Disappearing patient choice courtesy of private health insurer?
May 4, 2011 — Oxford Health Plans, a UnitedHealthcare company, is rolling out renewal plans this spring for small businesses of two to 50 employees whereby the company is increasing the total employee financial responsibility for an out-of-network doctor visit or procedure by more than 50 percent.
In 2009, according to an Apr. 2011 report by the United Hospital Fund, 27.2 percent of small group health plan subscribers in the commercial market were enrolled in Oxford/United plans, a larger share than that of any other company.
According to notices of the changes applicable to at least some of Oxford’s “Freedom” Plans, Oxford is moving away from reimbursement for out-of-network care that is based initially on a percentile of “usual, customary, and reasonable charges” or “UCR.”
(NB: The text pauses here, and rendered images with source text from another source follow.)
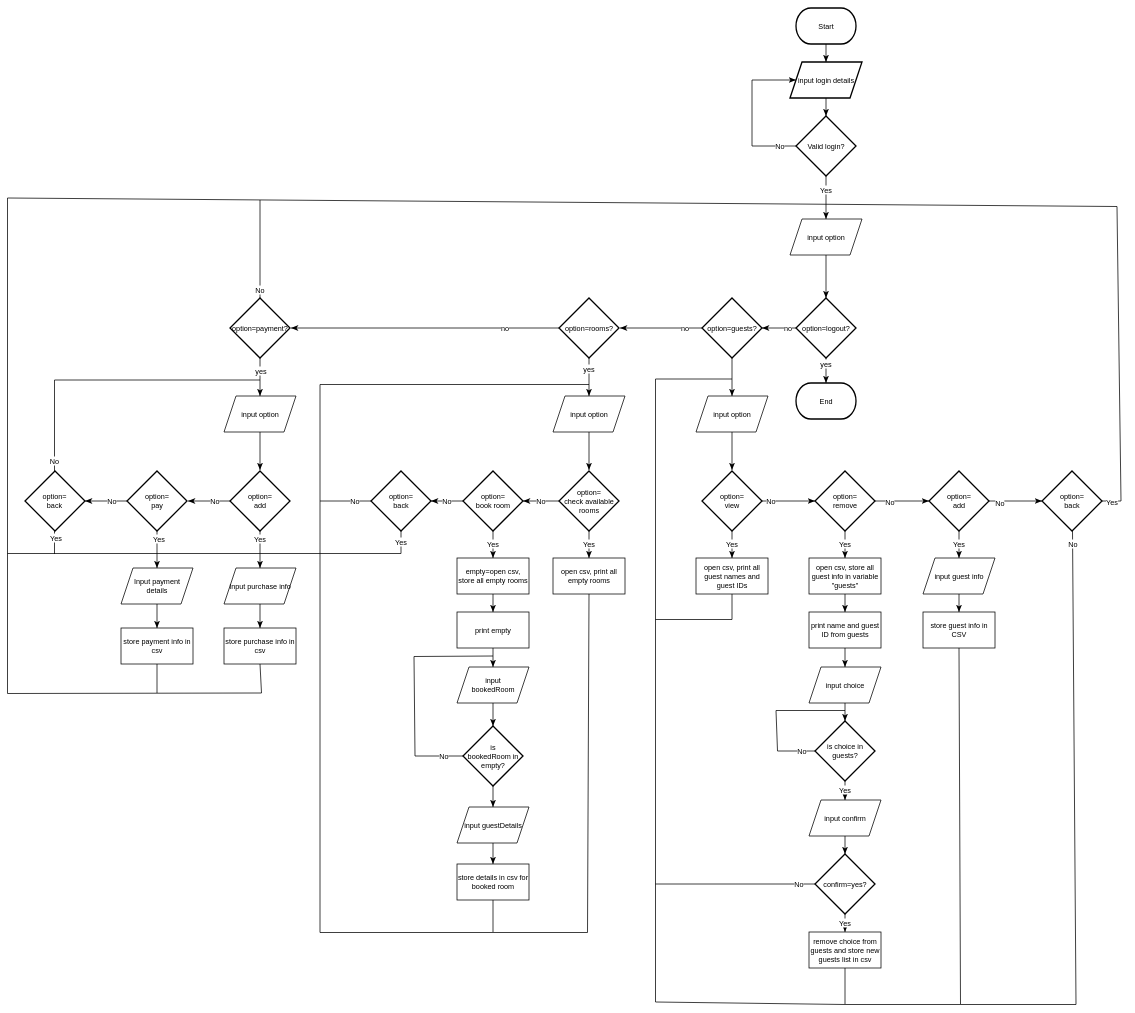
<!DOCTYPE html>
<html lang="en">
<head>
<meta charset="utf-8">
<title>Login and options flowchart</title>
<style>
:root { --ink: #000; --paper: #fff; --thin: .75px; --bold: 1.3px; }
* { box-sizing: border-box; margin: 0; }
body { width: 1135px; height: 1013px; overflow: hidden; background: var(--paper); }
.flowchart {
  position: relative; width: 1135px; height: 1013px; overflow: hidden;
  font: 7.26px/9px "Liberation Sans", Arial, sans-serif; color: var(--ink); text-align: center;
}
.edges { position: absolute; inset: 0; fill: none; stroke: var(--ink); stroke-width: var(--thin); }
.flow { marker-end: url(#arrow); }
.defs { position: absolute; width: 0; height: 0; }
.node {
  position: absolute; left: calc(var(--x) * 1px); top: calc(var(--y) * 1px);
  width: 72px; height: 36px; transform: translate(-50%, -50%);
  display: flex; align-items: center; justify-content: center; white-space: nowrap;
}
.node svg {
  position: absolute; inset: 0; width: 100%; height: 100%; overflow: visible;
  fill: var(--paper); stroke: var(--ink); stroke-width: var(--thin);
}
.node p { position: relative; }
.decision { width: 60px; height: 60px; }
.terminal { width: 60px; }
.node.decision svg, .node.terminal svg, .node.strong svg { stroke-width: var(--bold); }
.label {
  position: absolute; left: calc(var(--x) * 1px); top: calc(var(--y) * 1px);
  transform: translate(-50%, -50%); background: var(--paper);
}
</style>
</head>
<body>
<main class="flowchart">
<svg class="defs" aria-hidden="true">
  <defs>
    <marker id="arrow" markerUnits="userSpaceOnUse" markerWidth="8" markerHeight="6" refX="7.5" refY="3" orient="auto"><path d="M0 0L7.5 3L0 6L2 3Z" fill="#000"/></marker>
    <polygon id="decision" points="30,0 60,30 30,60 0,30"/>
    <polygon id="input" points="0,36 12,0 72,0 60,36"/>
    <rect id="process" width="72" height="36"/>
    <rect id="terminal" width="60" height="36" rx="15" ry="18"/>
  </defs>
</svg>

<svg class="edges" width="1135" height="1013" viewBox="0 0 1135 1013" aria-hidden="true">
  <g id="login-edges">
    <path class="flow" d="M826 44V62"/>
    <path class="flow" d="M826 98V116"/>
    <path class="flow" d="M796 146H752V80H796"/>
    <path class="flow" d="M826 176V219"/>
    <path class="flow" d="M826 255V298"/>
    <path class="flow" d="M826 358V383"/>
    <path class="flow" d="M796 328H762"/>
    <path class="flow" d="M702 328H620"/>
    <path class="flow" d="M559 328H291"/>
    <path d="M1102 501H1121L1117 206.5L7.5 198V693.5L261.5 693L260 664"/>
    <path d="M260 298V200"/>
  </g>
  <g id="payment-edges">
    <path class="flow" d="M260 358V396"/>
    <path d="M54.5 471V380H260"/>
    <path class="flow" d="M260 432V470"/>
    <path class="flow" d="M230 501H188"/>
    <path class="flow" d="M127 501H85"/>
    <path class="flow" d="M157 531V568"/>
    <path class="flow" d="M260 531V568"/>
    <path class="flow" d="M157 604V628"/>
    <path class="flow" d="M260 604V628"/>
    <path d="M157 664V693M54.5 531V554M401 531V553.5H7.5"/>
  </g>
  <g id="room-edges">
    <path class="flow" d="M589 358V396"/>
    <path d="M589 384.5H320V932.5H587.5L589 594M493 900V932M371 501H320"/>
    <path class="flow" d="M589 432V470"/>
    <path class="flow" d="M559 501H523"/>
    <path class="flow" d="M463 501H431"/>
    <path class="flow" d="M589 531V558"/>
    <path class="flow" d="M493 531V558"/>
    <path class="flow" d="M493 594V612"/>
    <path class="flow" d="M493 648V667"/>
    <path class="flow" d="M493 703V726"/>
    <path d="M463 756H415L414 656.5L493 656"/>
    <path class="flow" d="M493 786V807"/>
    <path class="flow" d="M493 843V864"/>
  </g>
  <g id="guest-edges">
    <path class="flow" d="M732 358V396"/>
    <path d="M732 379H655.5V1002L845 1004.5H1076L1072.5 531"/>
    <path class="flow" d="M732 432V470"/>
    <path class="flow" d="M762 501H815"/>
    <path class="flow" d="M875 501H929"/>
    <path class="flow" d="M989 501H1042"/>
    <path class="flow" d="M732 531V558"/>
    <path d="M732 594V619.5H655.5"/>
    <path class="flow" d="M845 531V558"/>
    <path class="flow" d="M845 594V612"/>
    <path class="flow" d="M845 648V667"/>
    <path class="flow" d="M845 703V721"/>
    <path d="M815 751H777.5L776 710.5H845"/>
    <path class="flow" d="M845 781V800"/>
    <path class="flow" d="M845 836V854"/>
    <path d="M815 884H655.5"/>
    <path class="flow" d="M845 914V932"/>
    <path d="M845 968V1004"/>
    <path class="flow" d="M959 531V558"/>
    <path class="flow" d="M959 594V612"/>
    <path d="M959 648L960.5 1004"/>
  </g>
</svg>

<section aria-label="Login and main options">
  <div class="node terminal" style="--x:826;--y:26"><svg><use href="#terminal"/></svg><p>Start</p></div>
  <div class="node strong" style="--x:826;--y:80"><svg><use href="#input"/></svg><p>input login details</p></div>
  <div class="node decision" style="--x:826;--y:146"><svg><use href="#decision"/></svg><p>Valid login?</p></div>
  <div class="node" style="--x:826;--y:237"><svg><use href="#input"/></svg><p>input option</p></div>
  <div class="node decision" style="--x:826;--y:328"><svg><use href="#decision"/></svg><p>option=logout?</p></div>
  <div class="node decision" style="--x:732;--y:328"><svg><use href="#decision"/></svg><p>option=guests?</p></div>
  <div class="node decision" style="--x:589;--y:328"><svg><use href="#decision"/></svg><p>option=rooms?</p></div>
  <div class="node decision" style="--x:260;--y:328"><svg><use href="#decision"/></svg><p>option=payment?</p></div>
  <div class="node terminal" style="--x:826;--y:401"><svg><use href="#terminal"/></svg><p>End</p></div>
  <span class="label" style="--x:780;--y:146">No</span>
  <span class="label" style="--x:826;--y:190">Yes</span>
  <span class="label" style="--x:826;--y:364">yes</span>
  <span class="label" style="--x:788;--y:328">no</span>
  <span class="label" style="--x:685;--y:328">no</span>
  <span class="label" style="--x:505;--y:328">no</span>
  <span class="label" style="--x:260;--y:290">No</span>
</section>

<section aria-label="Payment">
  <div class="node" style="--x:260;--y:414"><svg><use href="#input"/></svg><p>input option</p></div>
  <div class="node decision" style="--x:260;--y:501"><svg><use href="#decision"/></svg><p>option=<br>add</p></div>
  <div class="node decision" style="--x:157;--y:501"><svg><use href="#decision"/></svg><p>option=<br>pay</p></div>
  <div class="node decision" style="--x:54.5;--y:501"><svg><use href="#decision"/></svg><p>option=<br>back</p></div>
  <div class="node" style="--x:157;--y:586"><svg><use href="#input"/></svg><p>Input payment<br>details</p></div>
  <div class="node" style="--x:260;--y:586"><svg><use href="#input"/></svg><p>Input purchase info</p></div>
  <div class="node" style="--x:157;--y:646"><svg><use href="#process"/></svg><p>store payment info in<br>csv</p></div>
  <div class="node" style="--x:260;--y:646"><svg><use href="#process"/></svg><p>store purchase info in<br>csv</p></div>
  <span class="label" style="--x:261;--y:371">yes</span>
  <span class="label" style="--x:54.5;--y:461">No</span>
  <span class="label" style="--x:215;--y:501">No</span>
  <span class="label" style="--x:112;--y:501">No</span>
  <span class="label" style="--x:56;--y:538">Yes</span>
  <span class="label" style="--x:159;--y:539">Yes</span>
  <span class="label" style="--x:260;--y:539">Yes</span>
</section>

<section aria-label="Rooms">
  <div class="node" style="--x:589;--y:414"><svg><use href="#input"/></svg><p>input option</p></div>
  <div class="node decision" style="--x:589;--y:501"><svg><use href="#decision"/></svg><p>option=<br>check available<br>rooms</p></div>
  <div class="node decision" style="--x:493;--y:501"><svg><use href="#decision"/></svg><p>option=<br>book room</p></div>
  <div class="node decision" style="--x:401;--y:501"><svg><use href="#decision"/></svg><p>option=<br>back</p></div>
  <div class="node" style="--x:589;--y:576"><svg><use href="#process"/></svg><p>open csv, print all<br>empty rooms</p></div>
  <div class="node" style="--x:493;--y:576"><svg><use href="#process"/></svg><p>empty=open csv,<br>store all empty rooms</p></div>
  <div class="node" style="--x:493;--y:630"><svg><use href="#process"/></svg><p>print empty</p></div>
  <div class="node" style="--x:493;--y:685"><svg><use href="#input"/></svg><p>input<br>bookedRoom</p></div>
  <div class="node decision" style="--x:493;--y:756"><svg><use href="#decision"/></svg><p>is<br>bookedRoom in<br>empty?</p></div>
  <div class="node" style="--x:493;--y:825"><svg><use href="#input"/></svg><p>input guestDetails</p></div>
  <div class="node" style="--x:493;--y:882"><svg><use href="#process"/></svg><p>store details in csv for<br>booked room</p></div>
  <span class="label" style="--x:589;--y:369">yes</span>
  <span class="label" style="--x:541;--y:501">No</span>
  <span class="label" style="--x:447;--y:501">No</span>
  <span class="label" style="--x:355;--y:501">No</span>
  <span class="label" style="--x:401;--y:542">Yes</span>
  <span class="label" style="--x:493;--y:544">Yes</span>
  <span class="label" style="--x:589;--y:544">Yes</span>
  <span class="label" style="--x:444;--y:756">No</span>
</section>

<section aria-label="Guests">
  <div class="node" style="--x:732;--y:414"><svg><use href="#input"/></svg><p>input option</p></div>
  <div class="node decision" style="--x:732;--y:501"><svg><use href="#decision"/></svg><p>option=<br>view</p></div>
  <div class="node decision" style="--x:845;--y:501"><svg><use href="#decision"/></svg><p>option=<br>remove</p></div>
  <div class="node decision" style="--x:959;--y:501"><svg><use href="#decision"/></svg><p>option=<br>add</p></div>
  <div class="node decision" style="--x:1072;--y:501"><svg><use href="#decision"/></svg><p>option=<br>back</p></div>
  <div class="node" style="--x:732;--y:576"><svg><use href="#process"/></svg><p>open csv, print all<br>guest names and<br>guest IDs</p></div>
  <div class="node" style="--x:845;--y:576"><svg><use href="#process"/></svg><p>open csv, store all<br>guest info in variable<br>"guests"</p></div>
  <div class="node" style="--x:845;--y:630"><svg><use href="#process"/></svg><p>print name and guest<br>ID from guests</p></div>
  <div class="node" style="--x:845;--y:685"><svg><use href="#input"/></svg><p>input choice</p></div>
  <div class="node decision" style="--x:845;--y:751"><svg><use href="#decision"/></svg><p>is choice in<br>guests?</p></div>
  <div class="node" style="--x:845;--y:818"><svg><use href="#input"/></svg><p>input confirm</p></div>
  <div class="node decision" style="--x:845;--y:884"><svg><use href="#decision"/></svg><p>confirm=yes?</p></div>
  <div class="node" style="--x:845;--y:950"><svg><use href="#process"/></svg><p>remove choice from<br>guests and store new<br>guests list in csv</p></div>
  <div class="node" style="--x:959;--y:576"><svg><use href="#input"/></svg><p>input guest info</p></div>
  <div class="node" style="--x:959;--y:630"><svg><use href="#process"/></svg><p>store guest info in<br>CSV</p></div>
  <span class="label" style="--x:771;--y:501">No</span>
  <span class="label" style="--x:890;--y:502">No</span>
  <span class="label" style="--x:1000;--y:503">No</span>
  <span class="label" style="--x:1112;--y:502">Yes</span>
  <span class="label" style="--x:732;--y:544">Yes</span>
  <span class="label" style="--x:845;--y:544">Yes</span>
  <span class="label" style="--x:959;--y:544">Yes</span>
  <span class="label" style="--x:1073;--y:544">No</span>
  <span class="label" style="--x:802;--y:751">No</span>
  <span class="label" style="--x:845;--y:790">Yes</span>
  <span class="label" style="--x:799;--y:884">No</span>
  <span class="label" style="--x:845;--y:923">Yes</span>
</section>
</main>
</body>
</html>
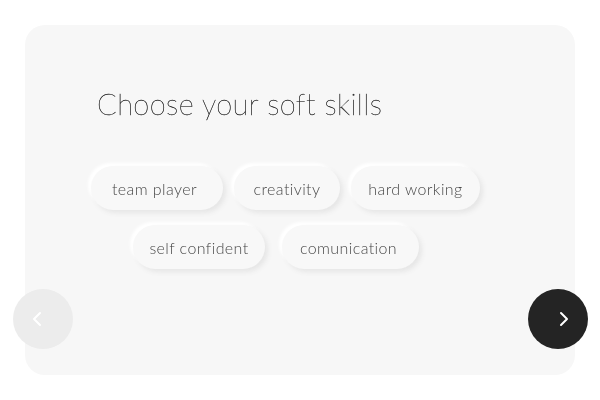
<!DOCTYPE html>
<html lang="en">
<head>
<meta charset="utf-8">
<title>Choose your soft skills</title>
<style>
:root {
  --page: #ffffff;
  --card: #f7f7f7;
  --chip: #f8f8f8;
  --ink: #222222;
  --label: #444444;
  --shade: #e6e6e6;
  --glow: #ffffff;
  --nav-off: #ececec;
  --nav-on: #242424;
}
* { box-sizing: border-box; margin: 0; padding: 0; }
html, body { width: 600px; height: 400px; overflow: hidden; background: var(--page); }
body { position: relative; padding: 25px; font-family: Lato, Inter, sans-serif; }
.card { width: 550px; height: 350px; padding-top: 61px; border-radius: 20px; background: var(--card); }
h1 {
  margin-left: 72px;
  font-size: 29px;
  line-height: 36px;
  font-weight: 100;
  letter-spacing: .4px;
  white-space: nowrap;
  color: var(--ink);
  -webkit-text-stroke: .3px var(--ink);
}
.skills { margin-top: 44px; display: grid; row-gap: 15px; list-style: none; }
.row { display: flex; list-style: none; }
.row-first { padding-left: 66px; gap: 11px; }
.row-second { padding-left: 108px; gap: 17px; }
.chip {
  display: flex;
  align-items: center;
  justify-content: center;
  height: 44px;
  border-radius: 22px;
  background: var(--chip);
  box-shadow: 3px 3px 5px var(--shade), -3px -3px 3px var(--glow);
  font-size: 16px;
  font-weight: 300;
  letter-spacing: .4px;
  white-space: nowrap;
  color: var(--label);
  text-decoration: none;
}
.team { width: 132px; padding-right: 5px; }
.creativity { width: 106px; }
.working { width: 129px; }
.confident { width: 132px; }
.communication { width: 137px; padding-right: 4px; }
.nav {
  position: absolute;
  top: 289px;
  width: 60px;
  height: 60px;
  border-radius: 50%;
}
.nav svg { display: block; fill: none; stroke: #fff; stroke-width: 2; stroke-linecap: round; stroke-linejoin: round; }
.previous { left: 13px; background: var(--nav-off); }
.next { left: 528px; background: var(--nav-on); }
</style>
</head>
<body>
<main class="card">
  <h1>Choose your soft skills</h1>
  <ul class="skills">
    <li>
      <ul class="row row-first">
        <li><a class="chip team" href="#">team player</a></li>
        <li><a class="chip creativity" href="#">creativity</a></li>
        <li><a class="chip working" href="#">hard working</a></li>
      </ul>
    </li>
    <li>
      <ul class="row row-second">
        <li><a class="chip confident" href="#">self confident</a></li>
        <li><a class="chip communication" href="#">comunication</a></li>
      </ul>
    </li>
  </ul>
</main>
<a class="nav previous" href="#" aria-label="Previous">
  <svg width="60" height="60" viewBox="0 0 60 60"><path d="M27 24l-6 6 6 6"/></svg>
</a>
<a class="nav next" href="#" aria-label="Next">
  <svg width="60" height="60" viewBox="0 0 60 60"><path d="M33 24l6 6-6 6"/></svg>
</a>
</body>
</html>
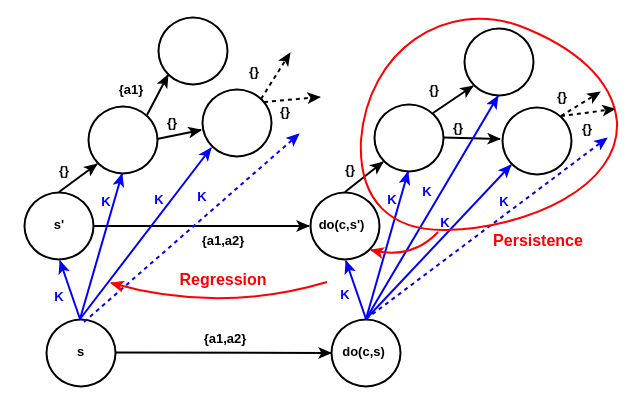
<!DOCTYPE html>
<html lang="en">
<head>
<meta charset="utf-8">
<title>Regression and persistence</title>
<style>
:root { --ink: #000; --know: #00f; --note: #f00; --paper: #fff; }
* { box-sizing: border-box; }
html, body { margin: 0; }
body { width: 644px; height: 404px; overflow: hidden; background: var(--paper); }
.diagram { position: relative; width: 644px; height: 404px; overflow: hidden; color: var(--ink); font: bold 13px/16px "Liberation Sans", Arial, sans-serif; }
.lines { position: absolute; left: 0; top: 0; fill: none; stroke-width: 2; }
.action { stroke: var(--ink); marker-end: url(#tip-ink); }
.know { stroke: var(--know); marker-end: url(#tip-know); }
.note { stroke: var(--note); }
.note-arrow { marker-end: url(#tip-note); }
.open { stroke-dasharray: 4 4; }
.state, .label { position: absolute; left: var(--x); top: var(--y); transform: translate(-50%, -50%); white-space: nowrap; }
.state { display: flex; align-items: center; justify-content: center; width: 71px; height: 69px; padding-bottom: 3px; border: 2px solid var(--ink); border-radius: 50%; background: var(--paper); }
.label.k { color: var(--know); }
.label.title { color: var(--note); font-size: 16px; line-height: 20px; }
</style>
</head>
<body>
<main class="diagram">
  <div class="state" style="--x:192.5px;--y:51px"></div>
  <div class="state" style="--x:122.5px;--y:139.5px"></div>
  <div class="state" style="--x:236.5px;--y:123px"></div>
  <div class="state" style="--x:59px;--y:225.5px">s'</div>
  <div class="state" style="--x:80.5px;--y:353px">s</div>
  <div class="state" style="--x:498.5px;--y:61.5px"></div>
  <div class="state" style="--x:408.5px;--y:137.5px"></div>
  <div class="state" style="--x:536.5px;--y:140.5px"></div>
  <div class="state" style="--x:345px;--y:225.5px;padding-right:5px"><span style="position:relative;left:-1px">do(c,s')</span></div>
  <div class="state" style="--x:366px;--y:353px;padding-right:5px">do(c,s)</div>

  <svg class="lines" width="644" height="404" viewBox="0 0 644 404" aria-hidden="true">
    <defs>
      <path id="tip" d="M0 0L14 6L0 12L3.5 6Z"/>
      <marker id="tip-ink" markerUnits="userSpaceOnUse" markerWidth="14" markerHeight="12" refX="13" refY="6" orient="auto"><use href="#tip" fill="#000" stroke="none"/></marker>
      <marker id="tip-know" markerUnits="userSpaceOnUse" markerWidth="14" markerHeight="12" refX="13" refY="6" orient="auto"><use href="#tip" fill="#00f" stroke="none"/></marker>
      <marker id="tip-note" markerUnits="userSpaceOnUse" markerWidth="14" markerHeight="12" refX="13" refY="6" orient="auto"><use href="#tip" fill="#f00" stroke="none"/></marker>
    </defs>
    <g class="actions">
      <path class="action" d="M59 192L97 164"/>
      <path class="action" d="M147 115L168 75"/>
      <path class="action" d="M157 139L201 130"/>
      <path class="action" d="M94 226L309 226"/>
      <path class="action" d="M115 352.5L331 353"/>
      <path class="action" d="M345 192L383 162"/>
      <path class="action" d="M433 113L473 86"/>
      <path class="action" d="M443 137.5L500 139"/>
      <path class="action open" d="M261 99L290 53"/>
      <path class="action open" d="M264 102L320 97"/>
      <path class="action open" d="M561 116L600 92"/>
      <path class="action open" d="M561 116L615 109"/>
    </g>
    <g class="knowledge">
      <path class="know" d="M80 319L60 261"/>
      <path class="know" d="M80 319L122 174"/>
      <path class="know" d="M80 319L211 148"/>
      <path class="know open" d="M84 322L299 134"/>
      <path class="know" d="M366 319L346 261"/>
      <path class="know" d="M366 319L408 172"/>
      <path class="know" d="M366 319L498 96"/>
      <path class="know" d="M366 319L511 165"/>
      <path class="know open" d="M366 319L607 138"/>
    </g>
    <g class="notes">
      <path class="note" d="M520 26C445 -1 368 50 361 140C358 202 392 231 446 230C528 228 620 187 617 122C613 78 572 46 520 26Z"/>
      <path class="note note-arrow" d="M438 232Q412 260 371 250"/>
      <path class="note note-arrow" d="M327 282Q220 314 111 283"/>
    </g>
  </svg>

  <span class="label" style="--x:131px;--y:90px">{a1}</span>
  <span class="label" style="--x:172px;--y:123px">{}</span>
  <span class="label" style="--x:64px;--y:171px">{}</span>
  <span class="label" style="--x:254px;--y:72px">{}</span>
  <span class="label" style="--x:285px;--y:112px">{}</span>
  <span class="label" style="--x:223px;--y:241px">{a1,a2}</span>
  <span class="label" style="--x:225px;--y:339px">{a1,a2}</span>
  <span class="label" style="--x:350px;--y:170px">{}</span>
  <span class="label" style="--x:434px;--y:90px">{}</span>
  <span class="label" style="--x:458px;--y:128px">{}</span>
  <span class="label" style="--x:562px;--y:97px">{}</span>
  <span class="label" style="--x:587px;--y:129px">{}</span>

  <span class="label k" style="--x:59px;--y:297px">K</span>
  <span class="label k" style="--x:106px;--y:202px">K</span>
  <span class="label k" style="--x:159px;--y:200px">K</span>
  <span class="label k" style="--x:202px;--y:197px">K</span>
  <span class="label k" style="--x:345px;--y:295px">K</span>
  <span class="label k" style="--x:392px;--y:200px">K</span>
  <span class="label k" style="--x:427px;--y:192px">K</span>
  <span class="label k" style="--x:445px;--y:223px">K</span>
  <span class="label k" style="--x:504px;--y:202px">K</span>

  <span class="label title" style="--x:223px;--y:280px">Regression</span>
  <span class="label title" style="--x:538px;--y:241px">Persistence</span>
</main>
</body>
</html>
Under the new scheme, allowable charges are based on 140 percent of the Medicare reiumbursement rate, where such a rate is available.
Reimbursement ultimately winds up to be marginally less than Medicare, however, because — as demonstrated by the illustration Oxford gives in its notice — only 70 percent of that “Medicare plus” amount is reimbursed.
Significantly increased cost to the patient who chooses out-of-network care
Under an existing plan, Oxford says, an out-of-network colonoscopy would require a patient with Oxford insurance to pick up $2,180 in charges; under the revised payment schedule, the patient would be responsible for $3,370 in charges.
Oxford’s notice, which Remapping Debate received as part of its own health insurance renewal process, emphasizes the “cost effective” nature of in-network care, and makes plain its intention to have patients — no longer able as a practical matter to afford to see out-of-network providers — pressure those providers to join the Oxford network: “We believe that this change will encourage non-participating providers to join the network,” the notice stated.
New York State Assemblyman Richard N. Gottfried, the chair of the Assembly’s Health Committee, described Oxford’s push to shift people away from out-of-network care as “pretty heavy handed,” and said that the shift will have “several harmful consequences.”
“While Oxford [members] will technically have the choice of going out of network,” Gottfried said, “for many of them that will not be a realistic option, so it is, in effect, a dramatic restriction of their health care options.”
Mark Scherzer is a New York attorney whose practice includes representation of individuals challenging insurance company decisions denying benefits. He also acts as legislative counsel to New Yorkers for Accessible Health Coverage, which represents a series of groups of people with chronic illness or disability.
Scherzer said that Oxford’s reduction in reimbursement for out-of-network care was “consistent with the trend over the recent years…of trying to limit premium increases through other mechanisms [by] which costs are shifted to the consumer.”
Scherzer described the current system as one where insurance companies are “doing the rationing” of health care: “people with resources will get that high quality of [patient-centric] care, and people without resources won’t.”
Remapping Debate asked Oxford to confirm the reported changes, and to comment on the disjunction between its decision to cut out-of-network benefits sharply at the same time it was not cutting premiums: Wouldn’t these cutbacks save Oxford a lot of money over what had been paid out previously, and, if so, why wouldn’t premiums be going down?
Oxford’s email reply, from company representative Maria Gordon-Shydlo, was not responsive, and a follow-up request was not responded to.
According to Gottfried, the change “will help Oxford’s bottom line” but “will be bad news for patients and health care providers.”
An interesting way to count
The Oxford notice of benefit changes tried to provide assurance that patients could still be served in-network by a robust panel of doctors, stating that the network (as of the end of 2009) had “48,000 Freedom Network providers” in New York State. This number is not exactly what it seems at first glance. One must review a footnote to learn that the number doesn’t only refer to doctors, but also dentists and “complementary and alternative medicine providers.”
The footnote — which also made no mention of how many of those providers are currently accepting new patients — explained that each provider was being counted more than once if they had multiple board certifications (for example, primary care and a specialty).
Indeed, when Remapping Debate looked specifically for internists located within a mile of one physican-rich Upper East Side Manhattan zip code, the first 100 people yielded what Oxford would tally as 171 providers.